[What this task involves]:
What must be returned is the number of lines in the records holding the word "wear", with no other text.

[Available records]:

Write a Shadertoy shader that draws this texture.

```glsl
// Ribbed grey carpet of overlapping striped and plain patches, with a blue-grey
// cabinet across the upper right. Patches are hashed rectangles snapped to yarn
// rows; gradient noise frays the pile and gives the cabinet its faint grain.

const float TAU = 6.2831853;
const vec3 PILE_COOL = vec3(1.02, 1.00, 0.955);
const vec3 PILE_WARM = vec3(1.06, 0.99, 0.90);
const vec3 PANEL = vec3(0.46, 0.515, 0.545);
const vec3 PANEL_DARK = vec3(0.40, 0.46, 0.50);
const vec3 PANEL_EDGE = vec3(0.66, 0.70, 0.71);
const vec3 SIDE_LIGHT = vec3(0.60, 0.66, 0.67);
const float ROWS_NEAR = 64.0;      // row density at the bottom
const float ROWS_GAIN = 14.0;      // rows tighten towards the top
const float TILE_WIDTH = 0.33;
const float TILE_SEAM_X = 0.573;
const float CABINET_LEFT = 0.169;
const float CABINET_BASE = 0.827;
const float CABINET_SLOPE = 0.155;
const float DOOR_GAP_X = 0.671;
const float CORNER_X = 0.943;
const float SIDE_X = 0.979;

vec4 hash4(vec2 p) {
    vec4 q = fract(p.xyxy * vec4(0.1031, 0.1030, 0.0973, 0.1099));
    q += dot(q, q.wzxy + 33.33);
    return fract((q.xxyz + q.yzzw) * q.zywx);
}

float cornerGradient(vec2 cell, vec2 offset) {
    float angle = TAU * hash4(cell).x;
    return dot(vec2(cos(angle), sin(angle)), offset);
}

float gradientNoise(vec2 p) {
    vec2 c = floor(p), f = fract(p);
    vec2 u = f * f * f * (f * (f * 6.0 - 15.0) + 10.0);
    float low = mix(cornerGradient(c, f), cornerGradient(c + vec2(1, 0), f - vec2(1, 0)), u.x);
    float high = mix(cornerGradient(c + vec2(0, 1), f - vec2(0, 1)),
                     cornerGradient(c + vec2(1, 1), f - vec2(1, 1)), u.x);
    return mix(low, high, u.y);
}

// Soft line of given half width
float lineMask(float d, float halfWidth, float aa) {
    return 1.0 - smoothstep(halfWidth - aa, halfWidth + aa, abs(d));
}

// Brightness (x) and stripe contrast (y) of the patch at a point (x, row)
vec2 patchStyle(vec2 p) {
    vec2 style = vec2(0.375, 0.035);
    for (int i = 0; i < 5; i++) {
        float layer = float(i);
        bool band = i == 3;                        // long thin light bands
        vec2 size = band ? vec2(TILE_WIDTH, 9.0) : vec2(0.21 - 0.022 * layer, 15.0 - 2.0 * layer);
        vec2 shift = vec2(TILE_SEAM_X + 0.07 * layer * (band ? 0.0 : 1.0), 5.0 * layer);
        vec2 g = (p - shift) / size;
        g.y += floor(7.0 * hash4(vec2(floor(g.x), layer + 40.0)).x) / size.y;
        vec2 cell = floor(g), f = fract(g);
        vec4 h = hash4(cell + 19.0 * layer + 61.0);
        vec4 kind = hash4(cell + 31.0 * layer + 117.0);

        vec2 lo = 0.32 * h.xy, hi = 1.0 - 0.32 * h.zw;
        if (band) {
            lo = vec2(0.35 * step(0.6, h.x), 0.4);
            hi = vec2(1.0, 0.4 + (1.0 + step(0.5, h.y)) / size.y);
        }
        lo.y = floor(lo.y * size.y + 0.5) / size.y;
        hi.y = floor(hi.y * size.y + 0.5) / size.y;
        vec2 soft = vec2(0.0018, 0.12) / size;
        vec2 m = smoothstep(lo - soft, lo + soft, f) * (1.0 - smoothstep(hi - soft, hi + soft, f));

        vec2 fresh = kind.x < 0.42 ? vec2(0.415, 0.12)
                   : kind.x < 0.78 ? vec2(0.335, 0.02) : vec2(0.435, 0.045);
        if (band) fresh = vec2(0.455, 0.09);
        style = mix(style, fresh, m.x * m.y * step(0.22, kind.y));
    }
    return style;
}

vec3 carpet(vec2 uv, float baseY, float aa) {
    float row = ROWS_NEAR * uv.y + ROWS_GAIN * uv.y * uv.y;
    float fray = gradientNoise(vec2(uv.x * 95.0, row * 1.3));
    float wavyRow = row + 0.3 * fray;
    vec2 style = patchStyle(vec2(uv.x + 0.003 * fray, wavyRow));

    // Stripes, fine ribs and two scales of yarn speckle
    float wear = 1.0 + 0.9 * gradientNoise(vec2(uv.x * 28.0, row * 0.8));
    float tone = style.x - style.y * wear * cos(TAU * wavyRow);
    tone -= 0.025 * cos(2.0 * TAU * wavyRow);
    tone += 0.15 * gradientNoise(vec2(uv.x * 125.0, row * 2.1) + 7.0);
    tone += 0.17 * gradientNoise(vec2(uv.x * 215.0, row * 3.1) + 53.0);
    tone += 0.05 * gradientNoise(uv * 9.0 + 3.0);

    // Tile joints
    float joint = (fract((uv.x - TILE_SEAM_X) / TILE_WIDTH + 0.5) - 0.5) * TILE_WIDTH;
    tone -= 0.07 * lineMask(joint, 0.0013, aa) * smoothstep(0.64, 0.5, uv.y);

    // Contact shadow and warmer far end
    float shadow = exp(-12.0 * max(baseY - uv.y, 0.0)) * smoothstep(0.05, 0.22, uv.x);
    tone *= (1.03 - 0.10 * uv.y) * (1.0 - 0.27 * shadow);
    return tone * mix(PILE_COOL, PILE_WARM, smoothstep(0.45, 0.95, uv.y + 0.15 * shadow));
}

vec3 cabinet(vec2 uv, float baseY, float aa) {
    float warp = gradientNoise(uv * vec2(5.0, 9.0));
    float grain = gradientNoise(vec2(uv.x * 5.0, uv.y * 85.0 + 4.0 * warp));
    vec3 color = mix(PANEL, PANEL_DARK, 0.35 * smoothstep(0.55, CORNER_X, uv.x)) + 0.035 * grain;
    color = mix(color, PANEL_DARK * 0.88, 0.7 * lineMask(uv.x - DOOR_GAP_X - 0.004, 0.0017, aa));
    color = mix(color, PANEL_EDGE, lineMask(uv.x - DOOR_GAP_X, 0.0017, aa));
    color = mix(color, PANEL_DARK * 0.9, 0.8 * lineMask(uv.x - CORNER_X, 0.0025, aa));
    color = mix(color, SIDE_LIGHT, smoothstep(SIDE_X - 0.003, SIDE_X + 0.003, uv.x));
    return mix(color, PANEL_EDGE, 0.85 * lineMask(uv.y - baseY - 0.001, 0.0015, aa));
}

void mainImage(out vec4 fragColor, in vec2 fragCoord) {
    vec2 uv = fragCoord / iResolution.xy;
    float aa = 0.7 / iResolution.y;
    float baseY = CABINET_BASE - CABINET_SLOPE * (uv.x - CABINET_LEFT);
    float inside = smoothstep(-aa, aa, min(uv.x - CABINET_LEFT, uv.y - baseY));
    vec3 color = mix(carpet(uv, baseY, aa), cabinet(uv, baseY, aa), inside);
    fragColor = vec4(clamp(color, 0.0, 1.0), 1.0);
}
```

[Response to the task]:
2